TASK PROMPT
Copy each line of the entries below that contains the string "flecks".

Extracted data entries

☆ ☆ ☆

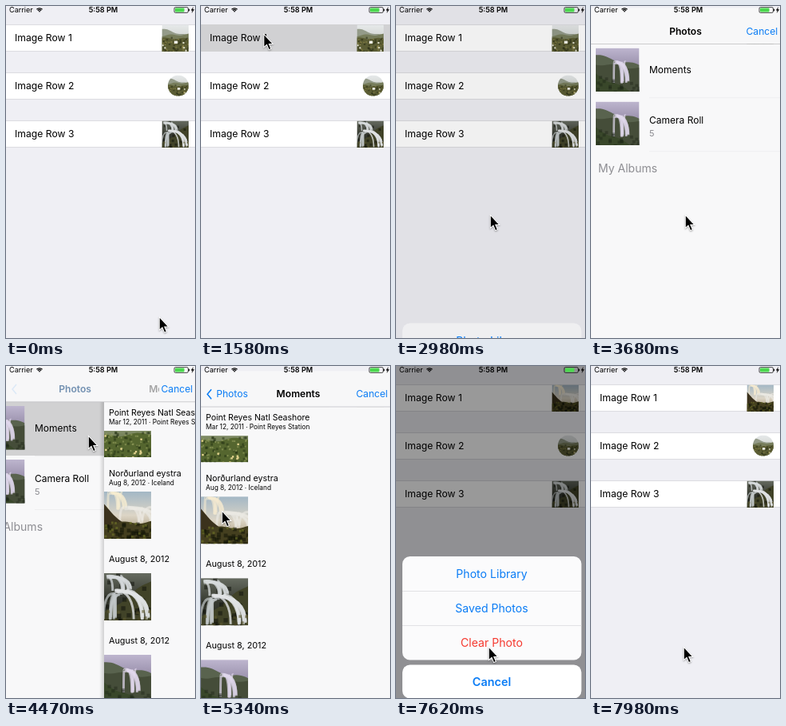
An HTML page with a canvas for the animation above (8000 ms loop, 237 by 415 pixels).

```html
<!DOCTYPE html>
<html lang="en">
<head>
<meta charset="utf-8">
<title>Image rows</title>
<style>
html, body { margin: 0; width: 100%; height: 100%; overflow: hidden; background: #efeff4; }
canvas { display: block; width: 237px; height: 415px; }
</style>
</head>
<body>
<canvas id="stage"></canvas>
<script>
const W = 237, H = 415, LOOP = 8000, STEP = 87.5;
const BLUE = '#0a7cf5', RED = '#f5392f', GRAY = '#8e8e93', PAPER = '#f8f8f9';
const canvas = document.getElementById('stage');
const ctx = canvas.getContext('2d');
const dpr = window.devicePixelRatio || 1;
canvas.width = W * dpr;
canvas.height = H * dpr;

const clamp = v => Math.max(0, Math.min(1, v));
const span = (t, start, length) => clamp((t - start) / length);
const easeOut = u => 1 - (1 - u) ** 3;
const smooth = u => u * u * (3 - 2 * u);
const mix = (a, b, u) => a + (b - a) * u;
const within = (t, a, b) => t >= a && t < b;

function seeded(seed) {
  return () => (seed = (seed * 16807) % 2147483647) / 2147483647;
}

function rect(x, y, w, h, color) {
  ctx.fillStyle = color;
  ctx.fillRect(x, y, w, h);
}

function panel(x, y, w, h, r, color) {
  ctx.beginPath();
  ctx.roundRect(x, y, w, h, r);
  ctx.fillStyle = color;
  ctx.fill();
}

function text(str, x, y, size, color = '#000', align = 'left', weight = 400) {
  ctx.font = `${weight} ${size}px Inter, Roboto, sans-serif`;
  ctx.textAlign = align;
  ctx.fillStyle = color;
  ctx.fillText(str, x, y);
}

// Pictures are layered from soft parts in a unit square.
function sky(...colors) {
  const g = ctx.createLinearGradient(0, 0, 0, 1);
  colors.forEach((c, i) => g.addColorStop(i / (colors.length - 1), c));
  rect(0, 0, 1, 1, g);
}

function hill(color, left, right, rough = .03) {
  ctx.beginPath();
  ctx.moveTo(0, 1);
  for (let x = 0; x <= 1.01; x += .05) {
    ctx.lineTo(x, mix(left, right, x) + rough * Math.sin(x * 9 + left * 20));
  }
  ctx.lineTo(1, 1);
  ctx.fillStyle = color;
  ctx.fill();
}

function water(color, x, top, bottom, width, lean) {
  const rnd = seeded(77);
  ctx.strokeStyle = color;
  ctx.lineWidth = .05;
  for (let i = 0; i < 9; i++) {
    const a = x + width * (rnd() - .5), b = x + lean + width * 1.5 * (rnd() - .5);
    ctx.beginPath();
    ctx.moveTo(a, top + rnd() * .08);
    ctx.bezierCurveTo(mix(a, b, .7), top, b, mix(top, bottom, .4), b, bottom - rnd() * .08);
    ctx.stroke();
  }
}

function flecks(color, count, top, size) {
  const rnd = seeded(count * 101 + 7);
  for (let i = 0; i < count; i++) {
    rect(rnd(), mix(top, 1, rnd()), size, size, color);
  }
}

const pictures = {
  meadow() {
    sky('#e6e9ea', '#d3d6d2', '#8d937a');
    hill('#949b89', .15, .42);
    hill('#777d5b', .4, .36);
    hill('#5b5d34', .5, .52);
    flecks('rgba(35,38,16,.5)', 34, .45, .07);
    flecks('rgba(160,150,85,.55)', 26, .5, .05);
    flecks('#e2e1d0', 5, .6, .06);
    rect(.46, .6, .13, .1, '#f4f4ec');
  },
  stream() {
    sky('#666b60', '#373a31', '#24261d');
    hill('#414328', .85, .15);
    flecks('rgba(15,17,10,.5)', 30, 0, .09);
    water('rgba(215,219,221,.75)', .2, .05, .4, .3, .15);
    water('rgba(225,228,229,.8)', .35, .35, 1, .25, .42);
    water('rgba(195,201,202,.7)', .3, .42, 1, .2, -.2);
    flecks('rgba(90,85,45,.6)', 14, .75, .06);
  },
  dawn() {
    sky('#a3b7c5', '#dcd5c6', '#9c8a68');
    water('rgba(247,236,208,.6)', .25, 0, .4, .3, 0);
    water('rgba(236,234,228,.65)', .72, .32, .68, .6, -.05);
    hill('#3b321d', .28, 1.2);
    hill('#443f1f', .68, .64);
    flecks('rgba(18,20,7,.55)', 36, .62, .08);
    flecks('rgba(112,117,40,.6)', 22, .62, .05);
  },
  dusk() {
    sky('#bdb5ce', '#9389a5', '#645d75');
    hill('#59634e', .16, .4);
    hill('#454d39', .36, .46);
    water('rgba(226,217,238,.7)', .56, .3, .82, .26, 0);
    hill('#39472a', .6, 1.1);
    flecks('rgba(26,34,20,.4)', 24, .62, .07);
  },
  grass() {
    sky('#aeb7a0', '#7b8760', '#4a5a2b');
    hill('#55662f', .55, .5);
    flecks('rgba(35,48,18,.5)', 50, .45, .05);
    flecks('rgba(150,160,95,.6)', 40, .45, .035);
    flecks('#e4d48f', 11, .5, .04);
  }
};

function picture(name, x, y, size, round) {
  ctx.save();
  ctx.beginPath();
  ctx.roundRect(x, y, size, size, round ? size / 2 : 0);
  ctx.clip();
  ctx.translate(x, y);
  ctx.scale(size, size);
  pictures[name]();
  ctx.restore();
}

function statusBar() {
  text('Carrier', 4, 8.3, 9.1);
  text('5:58 PM', 122, 8.3, 9.1, '#000', 'center', 600);
  ctx.strokeStyle = '#000';
  ctx.lineWidth = 1.3;
  for (const r of [1, 3, 5]) {
    ctx.beginPath();
    ctx.arc(42, 7.8, r, -Math.PI * .75, -Math.PI * .25);
    ctx.stroke();
  }
  ctx.lineWidth = .7;
  ctx.beginPath();
  ctx.roundRect(211, 1.6, 17.4, 6.8, 1.5);
  ctx.stroke();
  panel(212, 2.6, 11.6, 4.8, .8, '#4cd94f');
  rect(229, 3.7, 1.1, 2.6, '#000');
  ctx.fillStyle = '#000';
  ctx.fill(new Path2D('M235 1l-3.2 4.6h1.9l-.9 3.4 3.4-4.7h-2z'));
}

function form(t) {
  rect(0, 0, W, H, '#efeff4');
  const shade = [1570, 6640].some(on => within(t, on, on + 440)) ?
    1 - span(t, t < 4000 ? 1750 : 6830, 260) : 0;
  [t < 5300 ? 'meadow' : 'dawn', 'meadow', 'stream'].forEach((name, i) => {
    const y = 23 + i * 60;
    rect(0, y, W, 34, '#dcdce0');
    rect(0, y + 1, W, 32, '#fff');
    if (i === 0) rect(0, y, W, 34, `rgba(209,209,211,${shade})`);
    text('Image Row ' + (i + 1), 11, y + 20.8, 12.2);
    if (i === 1) picture(name, 203, y + 3.5, 26, true);
    else picture(name, 195.5, y + .5, 33.5);
  });
}

function sheetLevel(t) {
  const level = (show, hide, length) =>
    easeOut(span(t, show, 410)) * (1 - easeOut(span(t, hide, length)));
  return t < 4000 ? level(1600, 2758, 410) : level(6740, 7690, 280);
}

function sheet(level) {
  if (level <= 0) return;
  const y = 238 + 177 * (1 - level), solid = mix(.5, 1, level);
  panel(8, y, 224.5, 129.5, 9.5, `rgba(251,251,252,${solid})`);
  ['Photo Library', 'Saved Photos', 'Clear Photo'].forEach((label, i) => {
    text(label, 120, y + 27 + i * 43, 14.1, i === 2 ? RED : BLUE, 'center');
    if (i) rect(8, y + i * 43, 224.5, .7, '#d9d9dc');
  });
  panel(8, y + 135.5, 224.5, 42, 9.5, `rgba(255,255,255,${solid})`);
  text('Cancel', 120, y + 162, 14.4, BLUE, 'center', 600);
}

function albums(t) {
  rect(0, 45, W, 370, PAPER);
  if (t >= 4200) rect(0, 45, W, 67, '#d1d1d2');
  ['Moments', 'Camera Roll'].forEach((label, i) => {
    const y = 45 + i * 67;
    picture('dusk', 6, y + 5, 54.5);
    text(label, 73, y + 36.7 - i * 4, 12);
    rect(73, y + 67, W, .5, '#e4e4e7');
  });
  text('5', 73, 160.5, 11, GRAY);
  text('My Albums', 9, 205.7, 14, GRAY);
}

function moments() {
  rect(0, 45, W, 370, PAPER);
  ['grass', 'dawn', 'stream', 'dusk'].forEach((name, i) => {
    picture(name, 0, 55 + i * 102, 59);
  });
  rect(0, 45, W, 36, PAPER);
  text('Point Reyes Natl Seashore', 6, 61.5, 10.5);
  text('Mar 12, 2011 · Point Reyes Station', 6, 73, 8.3);
  text('Norðurland eystra', 6, 137.5, 10.7);
  text('Aug 8, 2012 · Iceland', 6, 149, 8.3);
  for (const y of [245, 347]) text('August 8, 2012', 6, y, 10.8);
}

function navBar(p) {
  rect(0, 0, W, 45, '#f7f7f8');
  rect(0, 44.5, W, .7, '#b9b9bd');
  const moving = p > 0 && p < 1;
  const tint = `rgb(${10 * p},${124 * p},${245 * p})`;
  ctx.globalAlpha = moving ? .55 : 1;
  text('Photos', mix(118.5, 39, p ** 1.25), 33, 12.1, tint, 'center', p < .9 ? 600 : 400);
  ctx.globalAlpha = p ** 3;
  ctx.strokeStyle = BLUE;
  ctx.lineWidth = 1.5;
  ctx.stroke(new Path2D('M13 23l-5 6 5 6'));
  ctx.globalAlpha = moving ? p * .7 : p;
  text('Moments', mix(285, 122, p), 33, 12.1, '#000', 'center', 600);
  ctx.globalAlpha = 1;
  rect(192, 16, 45, 24, '#f7f7f8');
  text('Cancel', 194.5, 33, 12.1, BLUE);
}

function picker(t) {
  const up = easeOut(span(t, 3300, 460)), down = smooth(span(t, 5300, 520));
  if (up === 0 || down === 1) return;
  const p = easeOut(span(t, 4380, 420)), x = W * (1 - p);
  ctx.save();
  ctx.translate(0, H * (1 - up + down));
  ctx.save();
  ctx.translate(-.325 * W * p, 0);
  albums(t);
  ctx.restore();
  const edge = ctx.createLinearGradient(x - 6, 0, x, 0);
  edge.addColorStop(0, 'rgba(0,0,0,0)');
  edge.addColorStop(1, 'rgba(0,0,0,.16)');
  if (p > 0) rect(x - 6, 45, 6, 370, edge);
  ctx.save();
  ctx.translate(x, 0);
  moments();
  ctx.restore();
  navBar(p);
  ctx.restore();
}

// Each move of the pointer; a ring shows before the release.
const moves = [
  { from: 0, to: 10, x: 192, y: 398, release: 165 },
  { from: 600, to: 1405, x: 78.5, y: 35, release: 1570 },
  { from: 2150, to: 2620, x: 118, y: 261, release: 2765 },
  { from: 3700, to: 4120, x: 103, y: 87, release: 4285 },
  { from: 4800, to: 5010, x: 26, y: 181, release: 5160 },
  { from: 5900, to: 6125, x: 149, y: 53 },
  { from: 6300, to: 6395, x: 162, y: 31, release: 6640 },
  { from: 7270, to: 7610, x: 116, y: 351, release: 7780 }
];

function pointer(t) {
  if (within(t, 165, 610)) return;
  let x = 192, y = 388.5;
  for (const m of moves) {
    const u = smooth(span(t, m.from, m.to - m.from));
    x = mix(x, m.x, u);
    y = mix(y, m.y, u);
    if (within(t, m.to + 70, m.release)) {
      ctx.beginPath();
      ctx.arc(x + 2.6, y + 2, 10.2, 0, 7);
      ctx.strokeStyle = '#000';
      ctx.lineWidth = 1;
      ctx.stroke();
    }
  }
  ctx.save();
  ctx.translate(x, y);
  const arrow = new Path2D('M.8 1.6v14l3.4-3 2.7 6.4 1.8-.8-2.7-6.2h4.6z');
  ctx.shadowColor = 'rgba(0,0,0,.35)';
  ctx.shadowBlur = 2 * dpr;
  ctx.shadowOffsetY = dpr;
  ctx.strokeStyle = '#fff';
  ctx.lineWidth = 2;
  ctx.stroke(arrow);
  ctx.shadowColor = 'transparent';
  ctx.fillStyle = '#000';
  ctx.fill(arrow);
  ctx.restore();
}

function draw(now) {
  const t = Math.floor((now % LOOP) / STEP + .1) * STEP;
  const level = sheetLevel(t);
  ctx.setTransform(dpr, 0, 0, dpr, 0, 0);
  form(t);
  picker(t);
  rect(0, 0, W, H, `rgba(0,0,0,${.4 * level ** .85})`);
  statusBar();
  sheet(level);
  pointer(t);
}

let start;
function tick(now) {
  start ??= now;
  draw(now - start);
  requestAnimationFrame(tick);
}
draw(0);
requestAnimationFrame(tick);
</script>
</body>
</html>
```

☆ ☆ ☆

WRITTEN SOLUTION
function flecks(color, count, top, size) {
    flecks('rgba(35,38,16,.5)', 34, .45, .07);
    flecks('rgba(160,150,85,.55)', 26, .5, .05);
    flecks('#e2e1d0', 5, .6, .06);
    flecks('rgba(15,17,10,.5)', 30, 0, .09);
    flecks('rgba(90,85,45,.6)', 14, .75, .06);
    flecks('rgba(18,20,7,.55)', 36, .62, .08);
    flecks('rgba(112,117,40,.6)', 22, .62, .05);
    flecks('rgba(26,34,20,.4)', 24, .62, .07);
    flecks('rgba(35,48,18,.5)', 50, .45, .05);
    flecks('rgba(150,160,95,.6)', 40, .45, .035);
    flecks('#e4d48f', 11, .5, .04);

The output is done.